- [Task details]:
Tally the lines in the data below in which the word "stroke" occurs, then give only the total.

(Data shown begins)

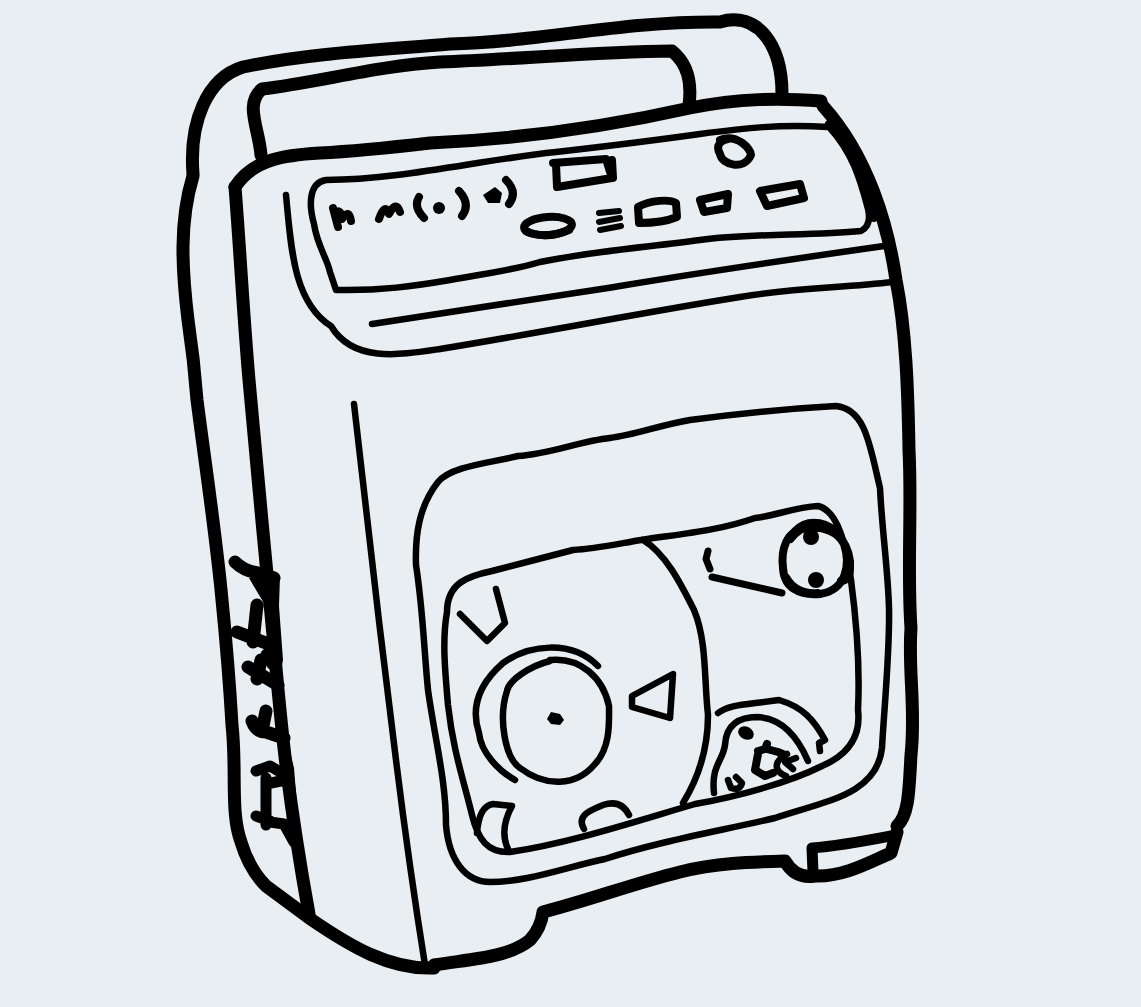
<!DOCTYPE html>
<html lang="en">
<head>
<meta charset="utf-8">
<title>Portable machine, ink drawing</title>
<style>
:root { --paper: #e8eef2; --ink: #000; }
html, body { margin: 0; height: 100%; overflow: hidden; background: var(--paper); }
.drawing { display: block; width: 1141px; height: 1007px; }
.ink { fill: none; stroke: var(--ink); stroke-linecap: round; stroke-linejoin: round; }
.bold { stroke-width: 13; }
.medium { stroke-width: 8; }
.fine { stroke-width: 6.5; }
.solid { fill: var(--ink); stroke: none; }
</style>
</head>
<body>
<svg class="drawing" viewBox="0 0 1141 1007" role="img" aria-label="Hand-drawn portable machine with a carry handle, control panel and round front mechanism">
  <g class="ink bold" id="housing">
    <path class="handle-outer" d="M193 174C189 122 207 78 243 67C310 53 380 50 450 44C540 42 620 21 720 22C757 11 782 44 782 94"/>
    <path class="handle-inner" d="M261 155C259 128 244 104 262 89C320 82 376 66 440 62C520 59 595 52 672 51C688 64 692 82 689 105"/>
    <path class="back-edge" d="M193 176C179 222 182 270 188 320Q194 360 197 400C206 470 216 535 222 600C227 650 230 690 232 725C237 770 230 812 241 842C247 862 257 877 266 886L312 920C350 946 390 970 434 968"/>
    <path class="top-edge" d="M235 187C253 159 285 155 320 153C360 151 395 147 430 143C520 139 605 127 690 108C740 98 780 98 821 101"/>
    <path class="right-edge" d="M823 106C868 156 888 225 896 280C906 330 908 390 909 450C912 510 907 570 911 628C908 670 916 710 911 755C909 790 909 815 897 826"/>
    <path class="left-front-edge" d="M235 187C240 250 243 310 249 380C255 450 261 510 267 574C275 650 278 700 286 765C293 820 301 870 309 914"/>
    <path class="base-edge" d="M434 965C470 959 508 958 530 940Q541 928 543 912C590 900 632 884 680 872C715 863 750 862 785 861Q795 879 815 876C844 877 870 862 891 853L897 832"/>
    <path class="foot" stroke-width="11" d="M813 872L812 848C840 846 870 840 896 835"/>
  </g>

  <g class="ink fine" id="front-lines">
    <path d="M354 404C368 530 381 640 396 760Q409 865 425 965"/>
    <path d="M286 195C291 246 293 302 331 326C353 363 400 355 440 349C550 331 640 313 740 297C790 288 842 288 893 282"/>
    <path d="M372 324C460 310 540 299 620 286C710 271 800 258 884 246"/>
  </g>

  <g id="control-panel">
    <path class="ink fine" d="M828 127C780 124 745 128 700 134C650 141 600 147 556 152C480 160 400 180 326 180C308 183 309 206 314 224C317 245 327 258 330 272L336 290C380 291 415 286 450 280C482 274 510 271 540 262C600 250 650 247 700 240C750 233 810 236 861 231Q872 225 868 209C860 178 852 152 829 127"/>
    <path class="ink medium" d="M829 124C858 156 866 190 874 218"/>
    <g class="ink medium" stroke-width="7">
      <path class="letter" d="M333 208L338 227M335 213Q341 208 342 219Q349 208 351 221"/>
      <path class="letter" d="M379 219Q385 202 389 214Q396 200 400 212"/>
      <path class="bracket" d="M419 197Q413 207 424 218M459 191Q471 204 462 216M506 180Q518 192 509 204"/>
      <path d="M553 163L606 159L612 178L557 187L556 164M612 160L613 178"/>
      <path d="M720 140C737 133 751 149 751 155C744 171 722 165 720 154C715 145 721 140 728 139"/>
      <path d="M599 213L619 211M599 222L620 218M600 230L621 226" stroke-width="6"/>
      <path d="M638 207C650 200 670 199 676 203L677 217C665 222 648 223 639 223Z"/>
      <path d="M700 200L728 194L727 208L704 212Z"/>
      <path d="M760 191L800 184L804 198L767 206Z"/>
      <ellipse cx="548" cy="226" rx="24" ry="9" transform="rotate(-4 548 226)"/>
      <path d="M526 231Q545 240 569 230"/>
    </g>
    <circle class="solid" cx="439" cy="208" r="6"/>
    <path class="solid" d="M483 195L495 187L502 193L500 203L488 203Z"/>
  </g>

  <g class="ink fine" id="window-frame">
    <path d="M836 406C780 409 735 414 690 420C660 425 635 435 610 438C580 441 550 454 518 456C490 463 451 466 438 482C419 506 415 535 416 565C423 610 424 650 428 690C435 740 446 780 446 825C449 861 466 882 490 882C528 882 566 867 605 859C660 841 720 831 775 818C825 801 877 795 882 748C884 710 890 650 889 608C888 570 882 530 880 488C870 447 866 409 836 406Z"/>
    <path d="M492 571C468 576 447 583 447 612C442 640 445 670 448 705C453 750 463 778 472 815C478 840 488 853 510 852C570 843 630 823 695 804C740 796 790 782 822 766C850 754 861 735 858 710C860 668 857 625 851 580C846 547 839 511 818 506C795 507 775 516 755 518C718 531 680 534 641 540C617 544 595 549 573 550C545 557 520 564 492 571Z"/>
    <path class="chamber-wall" d="M643 540C665 553 680 582 694 610C707 641 704 680 708 715C708 748 699 777 683 803"/>
  </g>

  <g class="ink fine" id="drum">
    <path d="M515 780C499 771 481 753 479 733C468 700 487 677 503 663C528 645 571 639 598 666"/>
    <path d="M550 661C530 666 509 680 507 691C498 718 505 758 520 768C545 787 576 787 595 764C611 747 609 721 609 706C603 678 581 657 550 660"/>
    <path class="solid" d="M547 719L551 712L560 714L564 720L560 725L551 724Z"/>
    <path d="M460 614L487 641L505 623L496 589"/>
    <path d="M673 674L632 696L632 707L670 718Z"/>
    <path d="M477 833Q479 806 493 804L512 806Q499 830 508 849"/>
    <path d="M584 829C576 815 591 810 603 805Q621 799 629 815"/>
  </g>

  <g class="ink medium" id="knob">
    <path d="M807 528C785 530 781 551 783 568C784 588 800 596 820 594C846 590 851 565 844 544C838 532 824 526 807 528Z"/>
    <path d="M795 531C809 517 831 522 841 538C848 548 851 558 850 569Q850 580 841 581"/>
    <path stroke-width="6" d="M791 540Q807 519 830 531M787 577Q797 594 818 592"/>
    <circle class="solid" cx="811" cy="537" r="8"/>
    <circle class="solid" cx="816" cy="580" r="8"/>
    <path class="pointer" stroke-width="7" d="M712 577L782 593M708 551L706 559L710 569"/>
  </g>

  <g class="ink fine" id="gear">
    <path d="M718 713C730 704 745 705 779 700C803 707 814 720 825 740L819 743L820 751"/>
    <path d="M714 793C711 765 723 761 725 745C726 724 740 717 757 717C784 718 799 740 808 761"/>
    <ellipse cx="746" cy="733" rx="5" ry="3" transform="rotate(30 746 733)" fill="#000"/>
    <path d="M728 780L731 788Q740 791 742 783L736 777"/>
    <path class="medium" d="M758 751L765 749L767 744M758 754L755 770L765 776L773 773M767 749L778 752L785 755"/>
    <path d="M787 754C772 762 775 772 786 776M796 758L785 762L793 769"/>
  </g>

  <g class="ink bold" id="side-vents">
    <path d="M235 562Q244 571 258 573L274 578M259 582L272 587L270 606"/>
    <path d="M237 632L266 643M257 605L253 642M267 655L273 664"/>
    <path d="M248 667L263 676L278 685M261 660L257 679"/>
    <path d="M252 721Q256 732 266 732L284 738M266 711L262 731"/>
    <path stroke-width="11" d="M256 771L270 766L282 773M266 778L266 825M256 816L270 821M271 783L286 780M270 822L284 824L294 842"/>
    <path class="solid" d="M249 578L280 576L279 606L283 660L279 680L286 735L294 768L300 845L286 834L288 790L274 690L268 610Z"/>
  </g>
</svg>
</body>
</html>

(Data shown ends)

- [Answer to the problem]:
11